DATA ->
[Start of Attachment]

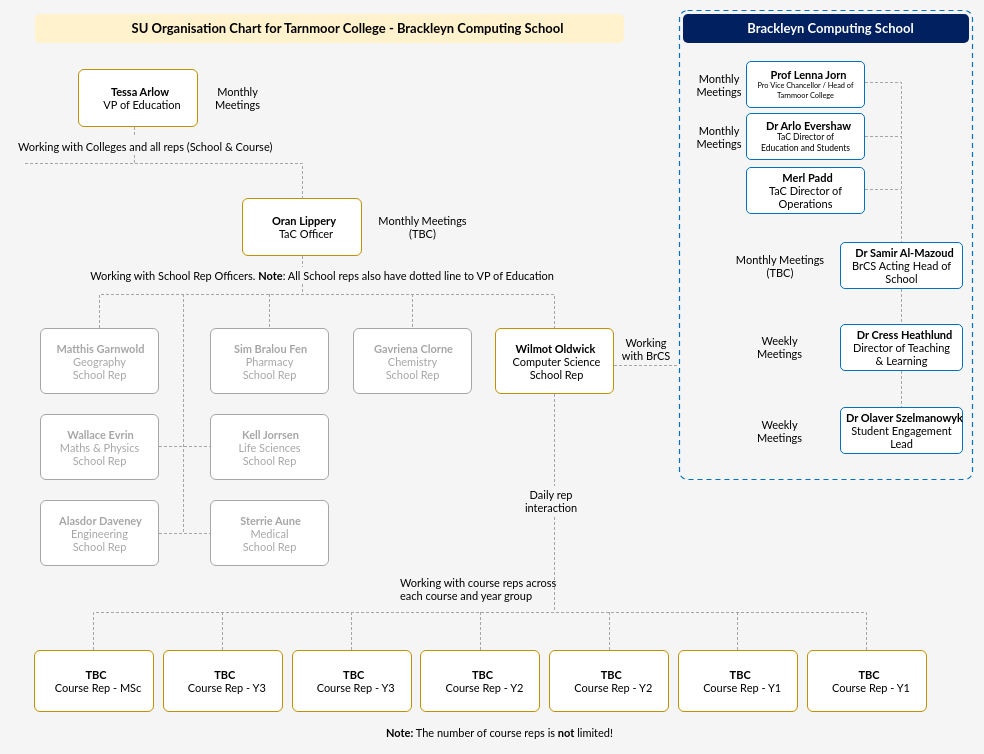
<!DOCTYPE html>
<html lang="en">
<head>
<meta charset="utf-8">
<title>SU Organisation Chart</title>
<style>
:root {
  --page: #f5f5f5;
  --ink: #000;
  --muted: #a6a6a6;
  --gold: #bf9000;
  --cream: #fff2cc;
  --blue: #0070c0;
  --navy: #002060;
  --paper: #fff;
}
* { box-sizing: border-box; margin: 0; padding: 0; }
html, body { width: 984px; height: 754px; overflow: hidden; background: var(--page); }
.chart {
  position: relative;
  width: 984px;
  height: 754px;
  overflow: hidden;
  color: var(--ink);
  font: 11px/13px Lato, Carlito, sans-serif;
}
.connectors { position: absolute; inset: 0; }
.connectors path { fill: none; stroke: var(--muted); stroke-width: 1; stroke-dasharray: 3 2; }
.connectors .school-frame { fill: none; stroke: var(--blue); stroke-width: 1.2; stroke-dasharray: 5 4; }

.banner {
  position: absolute;
  top: 14px;
  height: 29px;
  display: flex;
  align-items: center;
  justify-content: center;
  border-radius: 5px;
  font-size: 13px;
  font-weight: 700;
  white-space: nowrap;
}
.banner-chart { left: 35px; width: 589px; padding-left: 36px; background: var(--cream); }
.banner-school { left: 683px; width: 286px; padding-left: 9px; background: var(--navy); color: var(--paper); }

.node {
  display: flex;
  flex-direction: column;
  align-items: center;
  justify-content: center;
  border: 1.5px solid var(--gold);
  border-radius: 6px;
  background: var(--paper);
  text-align: center;
  white-space: nowrap;
}
.node strong { transform: translateX(var(--name-shift, 1px)); }
.node span { transform: translateX(var(--role-shift, 0)); }
.placed { position: absolute; }
.officer { width: 120px; height: 58px; --name-shift: 2px; --role-shift: 4px; }
.vp { left: 78px; top: 69px; }
.college-officer { left: 242px; top: 198px; }

.school-reps {
  position: absolute;
  left: 40px;
  top: 328px;
  display: grid;
  grid-template-columns: 119px 119px 119px 119px;
  grid-template-rows: repeat(3, 66px);
  row-gap: 20px;
}
.school-reps { column-gap: 0; grid-template-columns: 119px 51px 119px 24px 119px 23px 119px; }
.col-1 { grid-column: 1; }
.col-2 { grid-column: 3; }
.col-3 { grid-column: 5; }
.col-4 { grid-column: 7; --role-shift: 2px; }
.other { border-color: var(--muted); color: var(--muted); }

.staff { height: 47px; border-color: var(--blue); border-radius: 5px; }
.college-staff { left: 746px; width: 119px; --name-shift: 3px; }
.school-staff { left: 840px; width: 123px; --name-shift: 3px; }
.small span { font-size: 8.6px; line-height: 11px; }
.tiny span { font-size: 7.4px; line-height: 10px; }
.staff-1 { top: 61px; }
.staff-2 { top: 113px; }
.staff-3 { top: 167px; --name-shift: 2px; }
.staff-4 { top: 242px; }
.staff-5 { top: 324px; }
.staff-6 { top: 407px; }

.course-reps {
  position: absolute;
  left: 34px;
  top: 650px;
  width: 893px;
  display: flex;
  justify-content: space-between;
}
.course-reps .node { width: 120px; height: 62px; --name-shift: 2px; --role-shift: 4px; }

.label { position: absolute; transform: translateX(-50%); text-align: center; white-space: nowrap; }
.label-left { transform: none; text-align: left; }
</style>
</head>
<body>
<main class="chart">
  <svg class="connectors" width="984" height="754" viewBox="0 0 984 754" aria-hidden="true">
    <rect class="school-frame" x="679.5" y="10.5" width="293" height="469" rx="8"/>
    <path d="M134.5 127V136M134.5 155V163M25 163.5H302.5V199"/>
    <path d="M302.5 256V267M302.5 284V294M99.5 328V294.5H554.5V328M269.5 294V328M412.5 294V328"/>
    <path d="M183.5 294V533M159 446.5H210M159 533.5H210"/>
    <path d="M614 365.5H679"/>
    <path d="M554.5 394V486M554.5 517V612"/>
    <path d="M93.5 650V612.5H866.5V650M222.5 612V650M351.5 612V650M480.5 612V650M609.5 612V650M737.5 612V650"/>
    <path d="M865 82.5H901.5V242M865 136.5H901M865 189.5H901M901.5 289V324M901.5 371V407"/>
  </svg>

  <h1 class="banner banner-chart">SU Organisation Chart for Tarnmoor College - Brackleyn Computing School</h1>

  <div class="node placed officer vp"><strong>Tessa Arlow</strong><span>VP of Education</span></div>
  <p class="label" style="left:237.5px;top:85px">Monthly<br>Meetings</p>
  <p class="label label-left" style="left:18px;top:140px">Working with Colleges and all reps (School &amp; Course)</p>

  <div class="node placed officer college-officer"><strong>Oran Lippery</strong><span>TaC Officer</span></div>
  <p class="label" style="left:422.5px;top:214px">Monthly Meetings<br>(TBC)</p>
  <p class="label" style="left:322px;top:269px">Working with School Rep Officers. <b>Note</b>: All School reps also have dotted line to VP of Education</p>

  <section class="school-reps">
    <div class="node other col-1"><strong>Matthis Garnwold</strong><span>Geography</span><span>School Rep</span></div>
    <div class="node other col-2"><strong>Sim Bralou Fen</strong><span>Pharmacy</span><span>School Rep</span></div>
    <div class="node other col-3"><strong>Gavriena Clorne</strong><span>Chemistry</span><span>School Rep</span></div>
    <div class="node col-4"><strong>Wilmot Oldwick</strong><span>Computer Science</span><span>School Rep</span></div>
    <div class="node other col-1"><strong>Wallace Evrin</strong><span>Maths &amp; Physics</span><span>School Rep</span></div>
    <div class="node other col-2"><strong>Kell Jorrsen</strong><span>Life Sciences</span><span>School Rep</span></div>
    <div class="node other col-1"><strong>Alasdor Daveney</strong><span>Engineering</span><span>School Rep</span></div>
    <div class="node other col-2"><strong>Sterrie Aune</strong><span>Medical</span><span>School Rep</span></div>
  </section>
  <p class="label" style="left:646px;top:336px">Working<br>with BrCS</p>
  <p class="label" style="left:551px;top:488px">Daily rep<br>interaction</p>
  <p class="label label-left" style="left:400px;top:576px">Working with course reps across<br>each course and year group</p>

  <section class="course-reps">
    <div class="node"><strong>TBC</strong><span>Course Rep - MSc</span></div>
    <div class="node"><strong>TBC</strong><span>Course Rep - Y3</span></div>
    <div class="node"><strong>TBC</strong><span>Course Rep - Y3</span></div>
    <div class="node"><strong>TBC</strong><span>Course Rep - Y2</span></div>
    <div class="node"><strong>TBC</strong><span>Course Rep - Y2</span></div>
    <div class="node"><strong>TBC</strong><span>Course Rep - Y1</span></div>
    <div class="node"><strong>TBC</strong><span>Course Rep - Y1</span></div>
  </section>
  <p class="label" style="left:499.5px;top:726px"><b>Note:</b> The number of course reps is <b>not</b> limited!</p>

  <section>
    <h2 class="banner banner-school">Brackleyn Computing School</h2>
    <p class="label" style="left:719px;top:72px">Monthly<br>Meetings</p>
    <div class="node placed staff college-staff tiny staff-1"><strong>Prof Lenna Jorn</strong><span>Pro Vice Chancellor / Head of</span><span>Tarnmoor College</span></div>
    <p class="label" style="left:719px;top:124px">Monthly<br>Meetings</p>
    <div class="node placed staff college-staff small staff-2"><strong>Dr Arlo Evershaw</strong><span>TaC Director of</span><span>Education and Students</span></div>
    <div class="node placed staff college-staff staff-3"><strong>Merl Padd</strong><span>TaC Director of</span><span>Operations</span></div>
    <p class="label" style="left:780px;top:253px">Monthly Meetings<br>(TBC)</p>
    <div class="node placed staff school-staff staff-4"><strong>Dr Samir Al-Mazoud</strong><span>BrCS Acting Head of</span><span>School</span></div>
    <p class="label" style="left:779.5px;top:334px">Weekly<br>Meetings</p>
    <div class="node placed staff school-staff staff-5"><strong>Dr Cress Heathlund</strong><span>Director of Teaching</span><span>&amp; Learning</span></div>
    <p class="label" style="left:779.5px;top:418px">Weekly<br>Meetings</p>
    <div class="node placed staff school-staff staff-6"><strong>Dr Olaver Szelmanowyk</strong><span>Student Engagement</span><span>Lead</span></div>
  </section>
</main>
</body>
</html>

[End of Attachment]

WHAT TO WORK ON ->
Return each line of the material in which the string "grid" can be found.

RESPONSE TO THIS TASK ->
  display: grid;
  grid-template-columns: 119px 119px 119px 119px;
  grid-template-rows: repeat(3, 66px);
.school-reps { column-gap: 0; grid-template-columns: 119px 51px 119px 24px 119px 23px 119px; }
.col-1 { grid-column: 1; }
.col-2 { grid-column: 3; }
.col-3 { grid-column: 5; }
.col-4 { grid-column: 7; --role-shift: 2px; }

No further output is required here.